In spite of the historical relation between the United States and neoliberalism, the crisis originated on the housing market, where both the Democratic and the Republican administration intervened against the neoliberal principles. Paradoxically, even if the US and the UK class among the countries most hit by the crisis, they appeared as the most interventionist countries by nationalizing large private companies. These massive state interferences do not, however, put in question their overall free-market orientation.

The victory of Barack Obama has put an end to another long term cycle in the US internal politics, but the crisis does not seem to question the American social model. Even if taxation becomes more progressive, it will remain lower than in Europe. It is only when private expenses in health care, education and social security are added that the levels of taxation are comparable on both sides of the Atlantic.

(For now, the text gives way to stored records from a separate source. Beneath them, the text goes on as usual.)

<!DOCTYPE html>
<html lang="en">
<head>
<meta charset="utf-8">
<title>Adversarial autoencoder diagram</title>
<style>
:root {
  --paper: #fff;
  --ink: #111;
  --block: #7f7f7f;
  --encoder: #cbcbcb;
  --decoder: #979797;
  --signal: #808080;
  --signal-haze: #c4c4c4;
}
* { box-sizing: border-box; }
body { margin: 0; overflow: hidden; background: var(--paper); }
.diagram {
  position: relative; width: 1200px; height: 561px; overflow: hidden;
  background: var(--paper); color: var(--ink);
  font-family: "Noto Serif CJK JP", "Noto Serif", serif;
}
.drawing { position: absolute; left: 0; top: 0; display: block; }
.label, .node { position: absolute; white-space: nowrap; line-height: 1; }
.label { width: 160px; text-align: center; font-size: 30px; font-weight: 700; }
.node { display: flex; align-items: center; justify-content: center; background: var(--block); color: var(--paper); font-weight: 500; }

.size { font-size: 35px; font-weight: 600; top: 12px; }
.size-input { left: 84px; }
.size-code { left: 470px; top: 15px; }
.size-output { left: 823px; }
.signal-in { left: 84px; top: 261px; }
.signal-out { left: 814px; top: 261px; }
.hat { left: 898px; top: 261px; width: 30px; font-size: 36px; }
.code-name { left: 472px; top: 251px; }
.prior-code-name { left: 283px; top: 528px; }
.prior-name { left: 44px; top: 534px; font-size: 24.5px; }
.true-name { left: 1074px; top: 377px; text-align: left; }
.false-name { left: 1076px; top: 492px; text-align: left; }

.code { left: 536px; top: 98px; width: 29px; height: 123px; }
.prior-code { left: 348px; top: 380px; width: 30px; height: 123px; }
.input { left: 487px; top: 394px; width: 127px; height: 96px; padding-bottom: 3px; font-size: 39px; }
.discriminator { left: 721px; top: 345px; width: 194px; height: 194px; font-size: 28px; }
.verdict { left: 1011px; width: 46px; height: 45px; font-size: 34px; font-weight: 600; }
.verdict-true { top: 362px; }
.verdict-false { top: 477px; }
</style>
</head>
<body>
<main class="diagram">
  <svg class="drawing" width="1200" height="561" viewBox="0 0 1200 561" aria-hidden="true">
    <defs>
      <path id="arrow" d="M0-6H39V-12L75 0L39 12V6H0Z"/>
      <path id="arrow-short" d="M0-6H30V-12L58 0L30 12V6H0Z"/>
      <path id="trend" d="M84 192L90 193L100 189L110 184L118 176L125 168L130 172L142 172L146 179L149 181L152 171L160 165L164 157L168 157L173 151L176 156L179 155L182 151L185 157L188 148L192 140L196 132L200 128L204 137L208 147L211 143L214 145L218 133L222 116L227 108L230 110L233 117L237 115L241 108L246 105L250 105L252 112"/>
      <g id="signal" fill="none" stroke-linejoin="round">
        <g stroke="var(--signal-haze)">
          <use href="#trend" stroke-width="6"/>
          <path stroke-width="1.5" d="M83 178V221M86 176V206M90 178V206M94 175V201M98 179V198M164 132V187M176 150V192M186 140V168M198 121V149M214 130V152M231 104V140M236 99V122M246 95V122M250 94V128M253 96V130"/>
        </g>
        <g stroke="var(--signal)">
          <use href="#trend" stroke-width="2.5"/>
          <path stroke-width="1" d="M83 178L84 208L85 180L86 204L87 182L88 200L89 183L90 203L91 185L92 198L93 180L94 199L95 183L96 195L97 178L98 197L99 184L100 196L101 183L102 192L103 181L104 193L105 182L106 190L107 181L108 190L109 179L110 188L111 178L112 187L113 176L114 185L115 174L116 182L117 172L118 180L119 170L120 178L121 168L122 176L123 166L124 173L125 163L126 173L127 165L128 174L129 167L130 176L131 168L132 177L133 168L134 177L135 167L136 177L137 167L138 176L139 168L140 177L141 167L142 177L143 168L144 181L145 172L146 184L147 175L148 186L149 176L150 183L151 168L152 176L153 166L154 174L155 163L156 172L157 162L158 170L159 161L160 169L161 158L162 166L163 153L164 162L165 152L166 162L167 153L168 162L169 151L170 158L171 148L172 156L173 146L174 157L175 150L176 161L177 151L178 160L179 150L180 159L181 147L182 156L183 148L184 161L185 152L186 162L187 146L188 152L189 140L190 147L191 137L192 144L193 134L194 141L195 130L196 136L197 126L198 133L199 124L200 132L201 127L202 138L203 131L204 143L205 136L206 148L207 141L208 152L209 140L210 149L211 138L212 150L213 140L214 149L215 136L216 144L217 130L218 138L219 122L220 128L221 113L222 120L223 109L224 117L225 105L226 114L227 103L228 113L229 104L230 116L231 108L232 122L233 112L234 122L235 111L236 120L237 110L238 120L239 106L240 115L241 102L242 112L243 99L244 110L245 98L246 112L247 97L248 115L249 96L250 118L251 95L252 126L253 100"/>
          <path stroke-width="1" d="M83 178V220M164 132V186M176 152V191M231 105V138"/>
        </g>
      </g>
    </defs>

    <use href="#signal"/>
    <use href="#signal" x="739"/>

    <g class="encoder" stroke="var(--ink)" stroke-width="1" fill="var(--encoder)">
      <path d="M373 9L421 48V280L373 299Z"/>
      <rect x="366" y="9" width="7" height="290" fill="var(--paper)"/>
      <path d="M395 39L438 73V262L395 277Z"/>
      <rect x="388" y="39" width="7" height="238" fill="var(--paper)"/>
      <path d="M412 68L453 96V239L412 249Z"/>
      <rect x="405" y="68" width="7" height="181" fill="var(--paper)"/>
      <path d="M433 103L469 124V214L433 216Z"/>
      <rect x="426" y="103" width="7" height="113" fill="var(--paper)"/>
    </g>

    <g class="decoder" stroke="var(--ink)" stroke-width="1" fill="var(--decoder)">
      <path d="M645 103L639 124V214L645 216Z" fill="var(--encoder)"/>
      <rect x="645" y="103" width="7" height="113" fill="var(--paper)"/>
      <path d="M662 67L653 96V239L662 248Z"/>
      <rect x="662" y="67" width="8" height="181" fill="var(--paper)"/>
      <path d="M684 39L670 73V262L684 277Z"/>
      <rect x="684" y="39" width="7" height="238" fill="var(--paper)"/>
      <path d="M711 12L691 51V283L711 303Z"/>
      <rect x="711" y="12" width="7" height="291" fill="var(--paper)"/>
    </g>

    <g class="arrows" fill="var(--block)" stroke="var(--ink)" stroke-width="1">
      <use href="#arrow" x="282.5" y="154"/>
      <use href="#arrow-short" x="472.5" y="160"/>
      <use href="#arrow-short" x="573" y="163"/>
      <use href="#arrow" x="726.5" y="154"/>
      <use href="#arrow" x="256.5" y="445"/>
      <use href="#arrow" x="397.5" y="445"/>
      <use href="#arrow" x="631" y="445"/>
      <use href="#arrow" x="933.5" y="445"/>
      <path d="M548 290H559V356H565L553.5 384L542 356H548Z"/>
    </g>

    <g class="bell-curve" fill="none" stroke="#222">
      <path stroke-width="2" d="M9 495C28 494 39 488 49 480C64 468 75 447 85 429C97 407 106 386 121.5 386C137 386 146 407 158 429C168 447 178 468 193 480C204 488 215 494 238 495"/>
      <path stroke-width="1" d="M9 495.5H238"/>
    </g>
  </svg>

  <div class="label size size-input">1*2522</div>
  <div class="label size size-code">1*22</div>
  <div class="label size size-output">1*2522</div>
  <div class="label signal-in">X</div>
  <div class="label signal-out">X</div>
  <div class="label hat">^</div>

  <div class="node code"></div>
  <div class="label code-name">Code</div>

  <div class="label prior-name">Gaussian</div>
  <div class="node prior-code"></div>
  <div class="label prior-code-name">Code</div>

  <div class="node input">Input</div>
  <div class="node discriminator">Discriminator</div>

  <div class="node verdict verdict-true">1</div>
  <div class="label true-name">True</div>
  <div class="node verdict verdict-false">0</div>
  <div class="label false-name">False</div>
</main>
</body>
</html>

Labour productivity in the EU will probably remain lower because the Europeans prefer leisure to work are not willing to reduce their holidays.

Even though the United States will recover earlier than most EU countries, the crisis has further undermined the US hegemony and shifted the world towards global multipolarity. The emerging markets, especially those in Asia, are much less affected by the crisis, which reduces the weight of the US and the EU in the global economy. After the failures of the American unilateralism, the time has come for the EU to strengthen the transatlantic relations. 


The participants have identified several threats and opportunities for the European Union which are related to the ongoing financial and economic crisis:

  • Since the economic model which had led to the crisis has brought almost a decade of strong growth, prudence is recommended in questioning its foundations.
  • State interventions that lead to bad loans and moral hazard should be replaced by incentives for responsible economic players.
  • Calls for the ethical behaviour of economic agents in the markets are inefficient unless they are translated into regulation by policy-makers.
  • Not only should the financial market be regulated, but the international monetary system should be reformed in order to overcome long-term imbalance in the global economy.
  • The way of economic development based on excessive leverage should be reconsidered.
  • The EU should unite to have a strong voice in shaping the world financial system to its own benefit and to the benefit of all.
  • In order to avoid new financial crisis, the recommendations adopted at the London summit should be implemented and elaborated by the forthcoming G20 summit in September.
  • The EU should profit from the challenged position of the United States and the openness of the new American administration to strengthening transatlantic relations.
  • After the partial delegitimization of neoliberalism, the EU should find a new consensus on the optimal balance between market incentives and institutional regulation.
  • Special attention should be paid to the burgeoning public debts of the EU member states because their repayment will put pressure on social and inter-generational solidarity.


The author would like to thank Petr Drulák, Michal Mejstřík and Jacques Rupnik for their comments on an earlier draft of the policy paper, and Daniel Schneider for the minutes from the first conference panel.